● How to complete this task: Comb through the entries for "function" and pull out each line that holds it.

● Recorded data:

%%

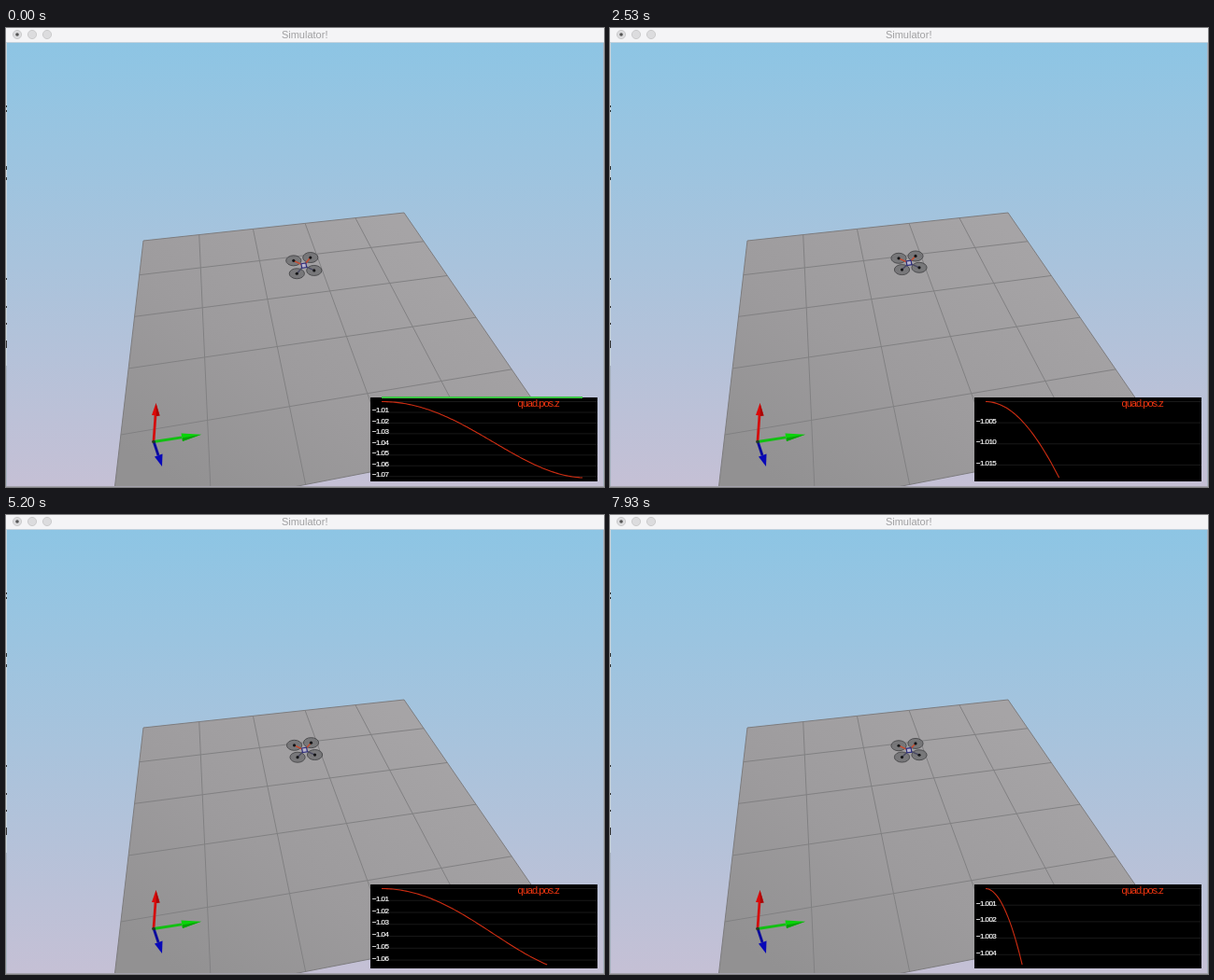
Write an HTML page that moves like this. It is 640 px wide and 492 px high and loops after 8 s.

```html
<!DOCTYPE html>
<html lang="en">
<head>
<meta charset="utf-8">
<title>Simulator</title>
<style>
html, body { margin: 0; width: 100%; height: 100%; overflow: hidden; background: #c4c1d6; }
svg { display: block; width: 100%; height: 100%; }
text { font-family: "Liberation Sans", Arial, sans-serif; }
</style>
</head>
<body>
<svg viewBox="0 0 640 492">
  <defs>
    <linearGradient id="sky" x1="0" y1="0" x2="0" y2="1">
      <stop offset="0" stop-color="#8dc5e4"/>
      <stop offset=".5" stop-color="#a9c3dc"/>
      <stop offset="1" stop-color="#c5c0d5"/>
    </linearGradient>
    <linearGradient id="shade" gradientUnits="userSpaceOnUse" x1="400" y1="200" x2="200" y2="500">
      <stop offset="0" stop-color="#a6a4a6"/>
      <stop offset=".55" stop-color="#9d9b9d"/>
      <stop offset="1" stop-color="#929192"/>
    </linearGradient>
  </defs>
  <rect y="15" width="640" height="477" fill="url(#sky)"/>
  <path id="floor" fill="url(#shade)" stroke="#7d7c7e"/>
  <path id="grid" fill="none" stroke="#818082"/>

  <g id="axes">
    <path d="M158 443L160 415" stroke="#d40d0d" stroke-width="2.8"/>
    <path d="M160.5 402L164.5 415.5L156 415Z" fill="#dc0808"/>
    <path d="M160.5 402L164.5 415.5L161 416Z" fill="#a80505"/>
    <path d="M158 443.5L188 438.8" stroke="#12c012" stroke-width="2.8"/>
    <path d="M209 435.8L187.5 434.5L189 443Z" fill="#08d408"/>
    <path d="M209 435.8L188.5 439.5L189 443Z" fill="#08a008"/>
    <path d="M158 443L163 458" stroke="#0a0a9c" stroke-width="2.8"/>
    <path d="M167 470L159 459.5L167.5 456.5Z" fill="#0808b8"/>
    <circle cx="158" cy="443.5" r="1.8" fill="#223a22"/>
  </g>

  <g id="drone"></g>

  <rect x="390" y="396" width="243" height="90" fill="#000"/>
  <g id="ticks" font-size="8" letter-spacing="-.6" fill="#fff"></g>
  <path id="curve" fill="none" stroke="#cf2d12" stroke-width="1.1"/>
  <path id="ok" stroke="#3cc544" stroke-width="2.2"/>
  <text x="547.5" y="405.7" font-size="11" letter-spacing="-.95" fill="#ee3510">quad.pos.z</text>

  <rect width="640" height="15" fill="#f4f4f6"/>
  <path d="M0 15.5H640" stroke="#c3d3de"/>
  <g fill="#dcdcde" stroke="#c4c4c6" stroke-width=".8">
    <circle cx="12" cy="7" r="4.6"/><circle cx="28" cy="7" r="4.6"/><circle cx="44" cy="7" r="4.6"/>
  </g>
  <circle cx="12" cy="7" r="1.8" fill="#555"/>
  <text x="319.7" y="11" font-size="11" fill="#a0a0a2" text-anchor="middle">Simulator!</text>

  <path d="M.5 16V362" stroke="#c9d6df"/>
  <path d="M.5 362V492M639.5 16V492" stroke="#a9b4c2"/>
  <path d="M.5 83v2m0 3v2M.5 148v4m0 8v3M.5 268v2m0 28v2m0 16v2M.5 335v8" stroke="#333"/>
  <path d="M0 491.5H640" stroke="#a3a1ab"/>
</svg>
<script>
const NS = "http://www.w3.org/2000/svg";
const $ = id => document.getElementById(id);

function set(el, attrs) {
  for (const k in attrs) el.setAttribute(k, attrs[k]);
}
function add(parent, tag, attrs) {
  const el = document.createElementNS(NS, tag);
  set(el, attrs);
  return parent.appendChild(el);
}

// Perspective map of the unit square onto the corners a, b, c, d
function perspective(a, b, c, d) {
  const sub = (p, q) => [p[0] - q[0], p[1] - q[1]];
  const cross = (p, q) => p[0] * q[1] - p[1] * q[0];
  const e = sub(b, c), f = sub(d, c);
  const s = sub(sub(a, b), sub(d, c));
  const g = cross(s, f) / cross(e, f), h = cross(e, s) / cross(e, f);
  return (u, v) => [0, 1].map(i =>
    (a[i] + u * (b[i] * (1 + g) - a[i]) + v * (d[i] * (1 + h) - a[i])) / (1 + g * u + h * v));
}

function drawFloor() {
  const corners = [[147, 228], [426, 198], [590, 437], [112, 530]];
  const at = perspective(...corners);
  let d = "";
  for (let k = .2; k < .9; k += .2)
    d += `M${at(k, 0)}L${at(k, 1)}M${at(0, k)}L${at(1, k)}`;
  set($("floor"), { d: `M${corners.join("L")}Z` });
  set($("grid"), { d });
}

const LOOP = 8000, RUN = 6470, START = 400;
const X0 = 402, TOP = 400.5, HEIGHT = 81.5;
const SPEED = .0369, WIDTH = 215, CLIMB = .0712;

// Height gained once the plot is u wide
const climb = u => CLIMB * Math.sin(Math.PI / 2 * u * (.0041 + 2.1e-6 * u)) ** 2;

// side: left 1, right -1; end: front 1, back -1
const rotors = [
  { x: 309, y: 247.3, side: 1, end: -1 },
  { x: 327, y: 245, side: -1, end: -1 },
  { x: 312.5, y: 259.6, side: 1, end: 1 },
  { x: 331, y: 257.3, side: -1, end: 1 }
];

const drone = $("drone");
for (const r of rotors)
  r.disc = add(drone, "ellipse", { rx: 8.1, ry: 5.5, fill: "#727274", "fill-opacity": .88, stroke: "#474749", "stroke-width": .9 });
for (const r of rotors) {
  r.arm = add(drone, "path", { stroke: r.end < 0 ? "#cc4a2c" : "#4a4a62", "stroke-width": 1.4 });
  r.hub = add(drone, "circle", { r: 1.6, fill: "#141416" });
}
const body = add(drone, "path", { fill: "#b9b4cc", stroke: "#30307c", "stroke-width": 1.2 });

const ticks = Array.from({ length: 8 }, () => ({
  line: add($("ticks"), "path", { stroke: "#191919" }),
  label: add($("ticks"), "text", { x: 392, stroke: "#fff", "stroke-width": .2 })
}));

// The drone climbs, then tilts and drifts towards the viewer
function drawDrone(width) {
  const drift = (width / WIDTH) ** 5;
  const dx = -1.2 * drift, dy = .1 - 36 * climb(width) + 4.8 * drift;
  const cx = 319.9 + dx, cy = 252.4 + dy;
  for (const r of rotors) {
    const x = r.x + dx, y = r.y + dy + drift * (.5 * r.side + .8 * r.end);
    set(r.disc, { cx: x, cy: y });
    set(r.hub, { cx: x, cy: y });
    set(r.arm, { d: `M${cx} ${cy}L${x} ${y}` });
  }
  set(body, { d: `M${cx - 2.8} ${cy - 2}l5-.8l.8 4.6l-5 .8Z` });
}

// Smallest 1-2-5 step that gives at most seven ticks
function tickStep(range) {
  for (let k = -6; ; k++)
    for (const m of [1, 2, 5])
      if (range / (m * 10 ** k) < 7.5) return [m * 10 ** k, -k];
}

function drawGraph(width) {
  const range = Math.max(climb(width), .00005);
  const toY = z => TOP + HEIGHT * z / range;
  const point = u => `L${X0 + u} ${toY(climb(u)).toFixed(2)}`;

  let d = `M${X0} ${TOP}`;
  for (let u = 2; u < width; u += 2) d += point(u);
  set($("curve"), { d: d + point(width) });
  set($("ok"), { d: width > 195 ? `M${X0} 396H${X0 + width}` : "" });

  const [step, digits] = tickStep(range);
  ticks.forEach(({ line, label }, n) => {
    const z = n * step, y = toY(z), shown = z <= range;
    set(line, { d: shown ? `M${X0} ${y}H633` : "" });
    set(label, { y: y + .5 });
    label.textContent = shown && n ? "−" + (1 + z).toFixed(digits) : "";
  });
}

function render(t) {
  const run = (t - START + RUN) % RUN;
  const width = Math.min(WIDTH, run * SPEED);
  drawDrone(width);
  drawGraph(width);
}

const t0 = performance.now();
function tick() {
  render((performance.now() - t0) % LOOP);
  requestAnimationFrame(tick);
}
drawFloor();
render(0);
requestAnimationFrame(tick);
</script>
</body>
</html>
```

%%

● Response below:
function set(el, attrs) {
function add(parent, tag, attrs) {
function perspective(a, b, c, d) {
function drawFloor() {
function drawDrone(width) {
function tickStep(range) {
function drawGraph(width) {
function render(t) {
function tick() {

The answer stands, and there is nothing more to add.